To gain real benefit from technology and the strategies that are put in place to help support its adoption, we must be open to new ways of working, challenge the norm and encourage knowledge, whether that be our community or with organisations like NHS England, which appear to have evolved into more of a facilitator of change than a top down, bureaucratic body.

‘Those who are not open need to reconsider their mindset’

We have been in an information age for more than 40 years and we need to be open minded about not only how are we using information now but also planning and looking ahead to advance healthcare.

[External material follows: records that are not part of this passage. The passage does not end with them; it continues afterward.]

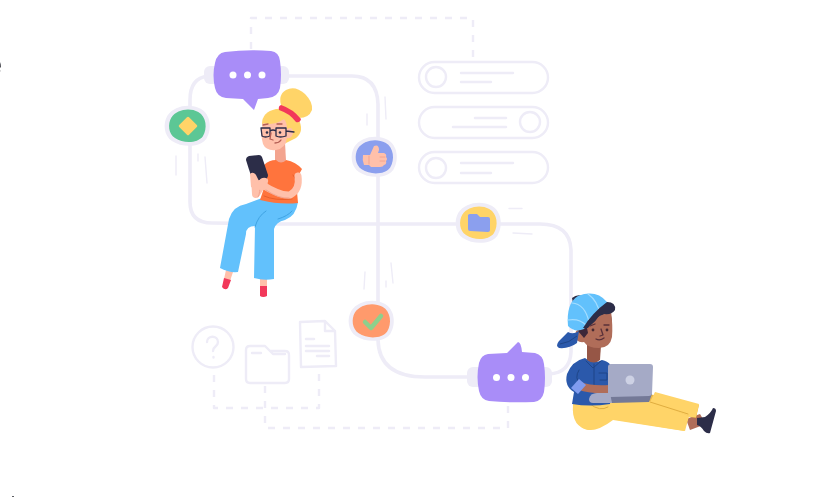
<!DOCTYPE html>
<html lang="en">
<head>
<meta charset="utf-8">
<title>Team chat illustration</title>
<style>
:root{--page:#fff;--line:#eeecf7;--ink:#25262e;--purple:#a98df8;--purple-edge:#9c80ee;--green:#5cc795;--yellow:#ffd468;--blue:#8b9fee;--orange:#ff9a6c;--skin:#ffc0aa;--skin-shade:#f3a48f;--red:#f2385a;--top:#ff743d;--top-shade:#e85f2c;--jeans:#62c1fc;--jeans-shade:#3fa3e3;--navy:#2c2d48;--brown:#b06d59;--brown-shade:#965646;--shirt:#2b59ab;--shirt-dark:#1f4587;--laptop:#a5aac6;--laptop-dark:#747997}
html,body{margin:0;background:var(--page);overflow:hidden}
.canvas{display:block;width:835px;height:497px}
.cropped-heading{font:500 31px Inter,sans-serif;fill:var(--ink)}
.stroke{fill:none;stroke-linecap:round;stroke-linejoin:round}
.track{stroke:var(--line);stroke-width:3.6}
.outline{stroke:var(--line);stroke-width:2.4}
.dashed{stroke:var(--line);stroke-width:2.4;stroke-dasharray:7 8;stroke-linecap:butt}
.speed{stroke:var(--line);stroke-width:1.4}
.halo{fill:var(--line)}
</style>
</head>
<body>
<svg class="canvas" viewBox="0 0 835 497" role="img" aria-label="Two people chatting on a phone and a laptop, linked by a path of message and task icons">
<defs>
<path id="badge" d="M-18-9C-12-18 2-20 11-15C20-10 21 3 16 11C10 19-5 19-14 13C-21 8-22-2-18-9Z"/>
<g id="bubble-dots" fill="#fff"><circle cx="-14.500" cy="0" r="3.500"/><circle r="3.500"/><circle cx="14.500" r="3.500"/></g>
<g id="list-row" class="stroke outline"><rect x="419" y="62" width="129" height="31" rx="15.500"/></g>
</defs>

<text class="cropped-heading" x="-16" y="75">e</text>
<circle cx="13" cy="497" r="1" fill="var(--ink)"/>

<g id="dashed-links" class="stroke dashed">
<path d="M251 49V18H473V60"/>
<path d="M214 375V408H319V374"/>
<path d="M265 386V428H508V402"/>
</g>

<g id="connection-path" class="stroke track">
<path d="M208 76Q190 78 190 100V202Q190 223 212 223L280 224H540Q570 224 571 250V352Q570 373 549 374"/>
<path d="M285 76H352Q377 76 378 104V340Q379 377 425 377H470"/>
</g>

<g id="speed-lines" class="stroke speed">
<path d="M176 156V175M198 154V161M205 157L207 183M367 114V125M385 97L386 119M365 272L364 289M386 281V287M391 263L393 283M509 208.500H522M513 233L532 234"/>
</g>

<g id="contact-list">
<use href="#list-row"/><use href="#list-row" y="45"/><use href="#list-row" y="90"/>
<g class="stroke outline">
<circle cx="436" cy="77" r="10"/><path d="M461 73H513M461 82H491"/>
<circle cx="530" cy="122" r="10"/><path d="M475 118H506M453 127H506"/>
<circle cx="436" cy="168" r="10"/><path d="M461 163H513M461 173H491"/>
</g>
</g>

<g id="file-icons" class="stroke outline">
<circle cx="213" cy="347" r="20.500"/>
<path d="M207 342C207 335 218 335 218 342C218 347 213 346 213 351M213.500 357V357.500"/>
<path d="M246 379V350Q246 346 250 346H265L270 351H285Q289 351 289 355V379Q289 383 285 383H250Q246 383 246 379ZM252 353H261M270 351L273 354H285"/>
<path d="M300 322L325 321L335 331L336 366L301 367ZM325 321V331H335M306 339H314M306 346H329M306 351H329M317 356H329"/>
</g>

<g id="top-bubble">
<rect class="halo" x="204" y="66" width="85" height="18" rx="6"/>
<path fill="var(--purple)" d="M225 52Q248 49 271 51Q279 52 280 61Q282 75 280 88Q278 97 268 98L258 99L254 110L243 99L226 98Q217 97 215 88Q212 75 215 63Q217 53 225 52Z"/>
<use href="#bubble-dots" x="247.500" y="75"/>
</g>
<g id="bottom-bubble">
<rect class="halo" x="467" y="367" width="85" height="20" rx="6"/>
<path fill="var(--purple)" d="M488 354L507 353L518 342Q521 342 522 352L535 353Q543 355 544 364Q546 378 544 392Q542 401 534 402Q510 403 489 401Q481 400 479 391Q476 377 479 363Q481 355 488 354Z"/>
<use href="#bubble-dots" x="511" y="377.500"/>
</g>

<g id="green-badge" transform="translate(188 126)">
<use href="#badge" class="halo" transform="scale(1.15)"/><use href="#badge" fill="var(--green)" transform="scale(.93)"/>
<rect x="-7" y="-7" width="14" height="14" rx="1.500" transform="rotate(45)" fill="var(--yellow)"/>
</g>
<g id="like-badge" transform="translate(375 157)">
<use href="#badge" class="halo" transform="scale(1.15)"/><use href="#badge" fill="var(--blue)" transform="scale(.95)"/>
<path fill="var(--skin)" d="M-12-2H-5L-1-11Q4-13 4-7L3-4H9Q12-3 11 0Q13 2 11 4Q12 7 9 8Q8 10 5 10H-4L-6 8H-11Q-13 3-12-2Z"/>
<path class="stroke" stroke="var(--skin-shade)" d="M5 0H10M5 4H10M-6-1V7"/>
</g>
<g id="folder-badge" transform="translate(479 223)">
<use href="#badge" class="halo" transform="scale(1.15)"/><use href="#badge" fill="var(--yellow)" transform="scale(.93)"/>
<path fill="var(--blue)" d="M-11-8Q-10-9-9-9H-2L1-6H9Q11-6 11-4V7Q11 9 9 9L-9 8Q-11 8-11 6Z"/>
</g>
<g id="done-badge" transform="translate(372 321)">
<use href="#badge" class="halo" transform="scale(1.15)"/><use href="#badge" fill="var(--orange)" transform="scale(.95)"/>
<path class="stroke" stroke="#8ed08c" stroke-width="4.500" d="M-7 1L-1 7L9-5"/>
</g>

<g id="woman-with-phone">
<g id="woman-feet">
<path fill="var(--skin)" d="M226 270L233 272L230 281L224 279ZM260 278H267V288H260Z"/>
<path fill="var(--red)" d="M224 278L231 280L228 288Q225 291 222 287ZM260 286H267V296Q263 298 260 296Z"/>
</g>
<g id="woman-jeans">
<path fill="var(--jeans)" d="M262 198L298 202Q296 216 285 220Q276 222 274 229V279Q264 281 254 278L255 226Q246 226 246 234L238 272Q229 273 220 268L229 219Q233 206 246 204Z"/>
<path class="stroke" stroke="var(--jeans-shade)" d="M255 227Q258 216 266 211M278 219Q288 216 292 211"/>
</g>
<path id="woman-neck" fill="var(--skin-shade)" d="M275 145L285 143L286 160Q281 167 275 162Z"/>
<path id="woman-shirt" fill="var(--top)" d="M264 165Q269 160 276 160Q281 165 286 160Q296 162 302 169L296 180L298 203Q280 205 260 200L265 185Z"/>
<path class="stroke" stroke="var(--top-shade)" d="M296 180L293 175M264 196Q275 201 292 199"/>
<g id="woman-arms">
<path class="stroke" stroke="var(--skin)" stroke-width="7" d="M298 176Q300 190 290 195Q280 196 261 184"/>
<path class="stroke" stroke="var(--skin)" stroke-width="8" d="M255 177L256 194L264 181"/>
<path class="stroke" stroke="var(--skin-shade)" d="M259 184Q261 192 258 197M266 190Q279 199 289 198"/>
</g>
<path id="phone" fill="var(--navy)" d="M249 156L259 155Q261 155 262 157L268 175Q268 178 265 179L255 181Q253 181 252 179L246 160Q246 157 249 156Z"/>
<path fill="var(--skin)" d="M250 174Q253 171 256 175L259 181Q261 177 266 178L268 185L260 190L251 187Z"/>
<g id="woman-head">
<path fill="var(--yellow)" d="M282 108Q277 95 286 90Q295 85 305 94Q313 102 312 110Q309 118 299 118Z"/>
<path fill="var(--yellow)" d="M262 124Q262 112 276 109Q291 107 298 118Q305 131 296 138L284 144Z"/>
<path fill="var(--skin)" d="M263 123Q274 126 284 119Q287 122 287 129Q293 126 293 133Q292 139 287 138Q286 148 276 150Q266 151 263 144Q260 134 263 123Z"/>
<path fill="var(--red)" d="M281 105Q293 109 301 119Q300 123 296 122Q289 113 279 110Q278 106 281 105Z"/>
<g class="stroke" stroke="var(--navy)" stroke-width="1.300">
<path d="M261 128H270V136Q265 138 262 136ZM276 128H286V136Q280 138 276 136ZM270 131Q273 129 276 131M286 131L294 132"/>
<path stroke="#b35d53" d="M275 143Q279 143 281 140M271 133L270 139L273 140M263 125L268 124M277 124L282 124"/>
</g>
<circle cx="267" cy="132.500" r="1.300" fill="var(--navy)"/><circle cx="280" cy="132.500" r="1.300" fill="var(--navy)"/>
</g>
</g>

<g id="man-with-laptop">
<g id="man-legs">
<path fill="var(--brown)" d="M686 419L700 414L706 424L690 430Z"/>
<path fill="var(--navy)" d="M697 418L705 417Q711 413 713 408Q716 408 716 411L710 433Q707 434 704 431Q701 426 697 425Z"/>
<path fill="#eab94d" d="M640 392L699 405L696 418L640 409Z"/>
<path fill="var(--yellow)" d="M573 404Q571 428 590 430Q600 430 613 420L684 431L689 416L650 402L655 392L699 404L696 417L688 417L640 402Z"/>
<path fill="var(--yellow)" d="M573 403L652 401L689 416L685 431L611 419Q598 431 588 430Q572 426 573 403Z"/>
<path class="stroke" stroke="#e0ad3f" d="M650 402L688 414M590 404Q600 412 608 407"/>
</g>
<path id="man-shirt" fill="var(--shirt)" d="M585 358Q594 365 602 360Q613 362 613 374L610 404Q590 407 572 404L574 392Q564 386 567 374Q572 361 585 358Z"/>
<path class="stroke" stroke="var(--shirt-dark)" d="M579 370Q574 378 580 384M594 364V402M599 373H607V380H600M586 361L593 368L601 361"/>
<path id="man-neck" fill="var(--brown-shade)" d="M587 343L601 345L600 360Q594 365 587 360Z"/>
<path id="man-arm" class="stroke" stroke="var(--brown)" stroke-width="8" d="M580 386Q590 390 609 389"/>
<path id="sleeve-cuff" fill="#809cf0" d="M571 388L579 379L586 385L578 394Z"/>
<g id="laptop">
<path fill="var(--laptop)" d="M589 399Q590 393 597 393H612V403H593Q589 403 589 399Z"/>
<path fill="var(--laptop-dark)" d="M610 393L652 394L649 402L612 403Z"/>
<path fill="var(--laptop)" d="M611 364L650 364Q653 364 653 367L652 394Q651 396 649 396L610 397Q608 397 608 394V367Q608 364 611 364Z"/>
<circle cx="630" cy="380" r="4.500" fill="#cdd1e4"/>
</g>
<g id="man-head">
<path fill="var(--navy)" d="M572 298Q577 294 582 296L609 303L612 322L590 334L578 329Z"/>
<path fill="var(--brown)" d="M580 328Q591 329 599 316L611 311Q613 326 612 337Q610 348 599 348Q588 348 584 342Q576 343 575 336Q575 330 580 328Z"/>
<path fill="#3c2638" d="M578 331L586 323L588 333L584 338Z"/>
<path fill="var(--jeans)" d="M568 326Q566 303 578 296Q596 289 607 302L609 307Q595 314 584 329Q575 333 568 326Z"/>
<path class="stroke" stroke="#a4ddff" stroke-width="1.200" d="M572 303Q585 304 589 322M588 294Q598 301 600 315M568 320Q579 318 586 325"/>
<path fill="var(--navy)" d="M583 328Q592 313 607 302Q616 302 615 310Q612 315 604 314Q596 316 588 328Z"/>
<path fill="var(--shirt)" d="M568 332Q573 335 579 331L577 343Q569 349 559 348Q555 346 559 341Z"/>
<path fill="none" stroke="var(--shirt-dark)" d="M560 344Q569 343 577 336"/>
<g class="stroke" stroke="#593039" stroke-width="1.300">
<path d="M590 326L595 324M604 325L609 325M601 329L603 335L600 336M596 339Q600 341 604 338"/>
</g>
<circle cx="593" cy="330" r="1.400" fill="#472932"/><circle cx="607" cy="330" r="1.400" fill="#472932"/>
</g>
</g>
</svg>
</body>
</html>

Those who are not open to new ideas, models and innovations, whether it be open source, telehealth or apps, should consider why they are working in healthcare and if it is because they want to improve patient safety and care through whatever means possible, then reconsider their mindset.

Understand with an open mind

The forward view, together with the Personalised Health and Care 2020 framework, are not just documents that need to be read. It should be people’s business to understand it, to absorb it and to align their organisations with the key points.

When you look at the recent King’s Fund report on leadership vacancies in the NHS, it reveals that the average NHS chief executive spends just over 2.5 years in post. Each chief executive will identify different priorities and ultimately have a view on what programmes should cease or continue. Too often, change in leadership results in IT projects being implemented half heartedly or not being implemented at all.

‘Collectively, and with strategic guidance, there is a greater chance of success’

The importance of strategy lies here, by keeping organisations on track to achieve its end goals. In addition, it also allows IT directors, chief information officers and chief clinical information officers to be given the power to influence changes and introduce new ideas and innovations to meet current and future requirements.

No single leader within the healthcare industry has all the answers, but collectively, and with strategic guidance there is a far greater chance of success being achieved.

After all, we are all aiming for the same goal: better, safer patient care. Information and knowledge are key enablers for this, and can make previous ways of working obsolete, and even supersede tried and tested treatments or processes. But this can only be achieved if those that matter are open minded to different technologies.

Shane Tickell is chief executive at IMS MAXIMS